[Opening Extracted entries section]
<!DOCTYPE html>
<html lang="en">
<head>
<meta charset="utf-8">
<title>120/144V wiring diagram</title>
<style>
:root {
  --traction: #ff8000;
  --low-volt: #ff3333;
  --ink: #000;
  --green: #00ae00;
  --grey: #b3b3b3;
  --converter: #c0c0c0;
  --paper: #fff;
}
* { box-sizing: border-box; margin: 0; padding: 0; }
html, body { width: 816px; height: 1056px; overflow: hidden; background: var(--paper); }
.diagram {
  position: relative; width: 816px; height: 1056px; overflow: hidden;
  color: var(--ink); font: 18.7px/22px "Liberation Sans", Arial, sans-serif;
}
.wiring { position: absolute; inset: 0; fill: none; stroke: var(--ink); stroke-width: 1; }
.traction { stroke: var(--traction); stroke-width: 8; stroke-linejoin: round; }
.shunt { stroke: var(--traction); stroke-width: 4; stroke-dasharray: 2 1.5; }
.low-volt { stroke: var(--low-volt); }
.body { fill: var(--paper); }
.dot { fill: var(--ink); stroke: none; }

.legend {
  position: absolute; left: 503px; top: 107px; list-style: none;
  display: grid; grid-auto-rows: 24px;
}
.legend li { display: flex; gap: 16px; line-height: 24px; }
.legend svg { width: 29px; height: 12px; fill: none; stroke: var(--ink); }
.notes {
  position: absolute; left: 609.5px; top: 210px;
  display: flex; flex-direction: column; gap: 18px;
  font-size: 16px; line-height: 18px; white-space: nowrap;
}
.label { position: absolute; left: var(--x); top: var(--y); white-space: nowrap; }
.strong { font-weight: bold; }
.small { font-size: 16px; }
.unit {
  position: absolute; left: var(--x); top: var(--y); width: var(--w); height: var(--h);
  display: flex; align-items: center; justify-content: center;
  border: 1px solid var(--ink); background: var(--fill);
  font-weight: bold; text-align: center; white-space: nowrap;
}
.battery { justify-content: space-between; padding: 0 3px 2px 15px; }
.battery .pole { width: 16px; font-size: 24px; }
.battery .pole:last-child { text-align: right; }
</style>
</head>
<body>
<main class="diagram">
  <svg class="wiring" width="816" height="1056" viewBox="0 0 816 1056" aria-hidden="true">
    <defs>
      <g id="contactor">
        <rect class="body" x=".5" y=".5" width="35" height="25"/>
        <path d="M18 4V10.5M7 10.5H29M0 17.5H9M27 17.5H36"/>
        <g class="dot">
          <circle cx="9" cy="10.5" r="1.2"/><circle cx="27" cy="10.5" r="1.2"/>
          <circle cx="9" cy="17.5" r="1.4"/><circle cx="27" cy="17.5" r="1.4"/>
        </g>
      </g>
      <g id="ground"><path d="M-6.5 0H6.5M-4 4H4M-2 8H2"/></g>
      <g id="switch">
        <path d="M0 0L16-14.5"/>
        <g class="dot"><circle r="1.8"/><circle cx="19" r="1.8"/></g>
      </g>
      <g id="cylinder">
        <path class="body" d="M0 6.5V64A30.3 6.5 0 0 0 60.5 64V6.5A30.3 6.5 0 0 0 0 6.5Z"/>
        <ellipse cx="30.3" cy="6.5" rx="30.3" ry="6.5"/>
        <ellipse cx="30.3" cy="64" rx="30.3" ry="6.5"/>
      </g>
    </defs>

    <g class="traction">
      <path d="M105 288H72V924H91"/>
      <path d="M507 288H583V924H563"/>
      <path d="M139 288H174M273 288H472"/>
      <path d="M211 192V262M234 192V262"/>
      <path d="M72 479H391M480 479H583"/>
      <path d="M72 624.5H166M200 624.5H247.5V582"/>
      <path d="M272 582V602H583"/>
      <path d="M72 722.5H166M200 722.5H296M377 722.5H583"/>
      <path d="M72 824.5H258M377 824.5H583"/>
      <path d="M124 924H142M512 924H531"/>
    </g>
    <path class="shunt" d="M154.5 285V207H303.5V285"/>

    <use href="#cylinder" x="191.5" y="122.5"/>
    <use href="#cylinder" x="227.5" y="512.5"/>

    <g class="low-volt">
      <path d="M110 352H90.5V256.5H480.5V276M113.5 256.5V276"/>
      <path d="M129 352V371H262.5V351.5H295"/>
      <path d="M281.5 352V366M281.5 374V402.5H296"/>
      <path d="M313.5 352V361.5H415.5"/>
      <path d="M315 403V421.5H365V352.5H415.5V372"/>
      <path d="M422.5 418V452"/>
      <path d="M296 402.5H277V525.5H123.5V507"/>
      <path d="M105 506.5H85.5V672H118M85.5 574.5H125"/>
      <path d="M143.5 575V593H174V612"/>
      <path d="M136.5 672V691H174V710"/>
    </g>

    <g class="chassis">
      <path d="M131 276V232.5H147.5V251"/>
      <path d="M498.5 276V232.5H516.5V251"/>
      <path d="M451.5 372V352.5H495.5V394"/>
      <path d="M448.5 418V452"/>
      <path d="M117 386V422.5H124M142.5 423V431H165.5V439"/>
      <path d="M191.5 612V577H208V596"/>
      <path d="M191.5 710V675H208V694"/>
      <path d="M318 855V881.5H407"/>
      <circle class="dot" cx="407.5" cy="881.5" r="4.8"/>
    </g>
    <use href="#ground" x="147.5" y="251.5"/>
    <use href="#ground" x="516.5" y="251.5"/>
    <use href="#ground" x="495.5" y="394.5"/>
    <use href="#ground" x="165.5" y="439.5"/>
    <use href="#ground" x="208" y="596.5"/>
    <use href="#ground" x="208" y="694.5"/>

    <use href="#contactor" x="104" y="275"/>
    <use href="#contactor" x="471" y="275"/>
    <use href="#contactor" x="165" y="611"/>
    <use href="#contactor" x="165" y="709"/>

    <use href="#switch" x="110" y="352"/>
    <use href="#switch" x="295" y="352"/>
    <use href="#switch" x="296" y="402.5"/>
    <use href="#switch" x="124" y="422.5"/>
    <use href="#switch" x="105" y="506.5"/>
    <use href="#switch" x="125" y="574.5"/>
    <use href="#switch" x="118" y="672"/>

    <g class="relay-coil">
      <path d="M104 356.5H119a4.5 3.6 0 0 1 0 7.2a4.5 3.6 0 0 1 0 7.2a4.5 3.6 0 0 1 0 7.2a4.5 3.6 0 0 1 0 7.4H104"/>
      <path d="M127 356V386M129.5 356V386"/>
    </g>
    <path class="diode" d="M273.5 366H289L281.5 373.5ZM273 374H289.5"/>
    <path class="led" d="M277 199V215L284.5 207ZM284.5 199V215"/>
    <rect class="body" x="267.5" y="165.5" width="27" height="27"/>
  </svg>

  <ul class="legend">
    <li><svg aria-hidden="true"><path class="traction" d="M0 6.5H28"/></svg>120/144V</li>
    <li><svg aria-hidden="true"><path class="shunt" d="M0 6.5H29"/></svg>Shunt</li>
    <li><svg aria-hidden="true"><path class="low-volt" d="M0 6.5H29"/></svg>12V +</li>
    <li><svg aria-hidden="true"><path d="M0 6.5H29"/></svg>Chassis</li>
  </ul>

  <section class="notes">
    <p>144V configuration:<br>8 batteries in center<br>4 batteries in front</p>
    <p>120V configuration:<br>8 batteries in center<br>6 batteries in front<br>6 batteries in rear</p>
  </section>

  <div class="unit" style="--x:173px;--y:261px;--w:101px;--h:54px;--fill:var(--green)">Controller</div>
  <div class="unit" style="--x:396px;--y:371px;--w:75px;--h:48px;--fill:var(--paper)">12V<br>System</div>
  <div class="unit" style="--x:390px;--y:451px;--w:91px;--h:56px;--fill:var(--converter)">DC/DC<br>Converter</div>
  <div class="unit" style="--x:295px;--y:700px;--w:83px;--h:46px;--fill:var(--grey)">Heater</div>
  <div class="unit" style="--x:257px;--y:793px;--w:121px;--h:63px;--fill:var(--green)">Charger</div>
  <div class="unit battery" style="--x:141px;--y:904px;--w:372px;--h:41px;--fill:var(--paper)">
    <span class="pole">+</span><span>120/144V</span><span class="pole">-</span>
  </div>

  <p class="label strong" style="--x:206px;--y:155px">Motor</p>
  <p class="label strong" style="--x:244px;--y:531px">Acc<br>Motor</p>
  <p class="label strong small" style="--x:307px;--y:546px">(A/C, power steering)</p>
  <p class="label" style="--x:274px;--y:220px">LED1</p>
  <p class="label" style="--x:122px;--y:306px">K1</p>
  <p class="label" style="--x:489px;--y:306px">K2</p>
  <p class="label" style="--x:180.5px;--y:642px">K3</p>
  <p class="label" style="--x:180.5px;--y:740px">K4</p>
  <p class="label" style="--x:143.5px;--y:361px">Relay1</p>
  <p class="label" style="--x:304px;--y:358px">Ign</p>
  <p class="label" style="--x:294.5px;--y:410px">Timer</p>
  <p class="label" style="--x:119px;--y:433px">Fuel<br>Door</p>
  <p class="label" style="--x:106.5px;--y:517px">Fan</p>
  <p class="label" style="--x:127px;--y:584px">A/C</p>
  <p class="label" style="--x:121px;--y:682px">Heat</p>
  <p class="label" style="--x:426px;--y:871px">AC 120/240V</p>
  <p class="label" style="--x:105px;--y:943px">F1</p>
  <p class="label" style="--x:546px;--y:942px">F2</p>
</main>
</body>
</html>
[Closing Extracted entries section]
Work item -> Review the material and copy each line in which the word "body" appears.

Task output ->
html, body { width: 816px; height: 1056px; overflow: hidden; background: var(--paper); }
.body { fill: var(--paper); }
<body>
        <rect class="body" x=".5" y=".5" width="35" height="25"/>
        <path class="body" d="M0 6.5V64A30.3 6.5 0 0 0 60.5 64V6.5A30.3 6.5 0 0 0 0 6.5Z"/>
    <rect class="body" x="267.5" y="165.5" width="27" height="27"/>
</body>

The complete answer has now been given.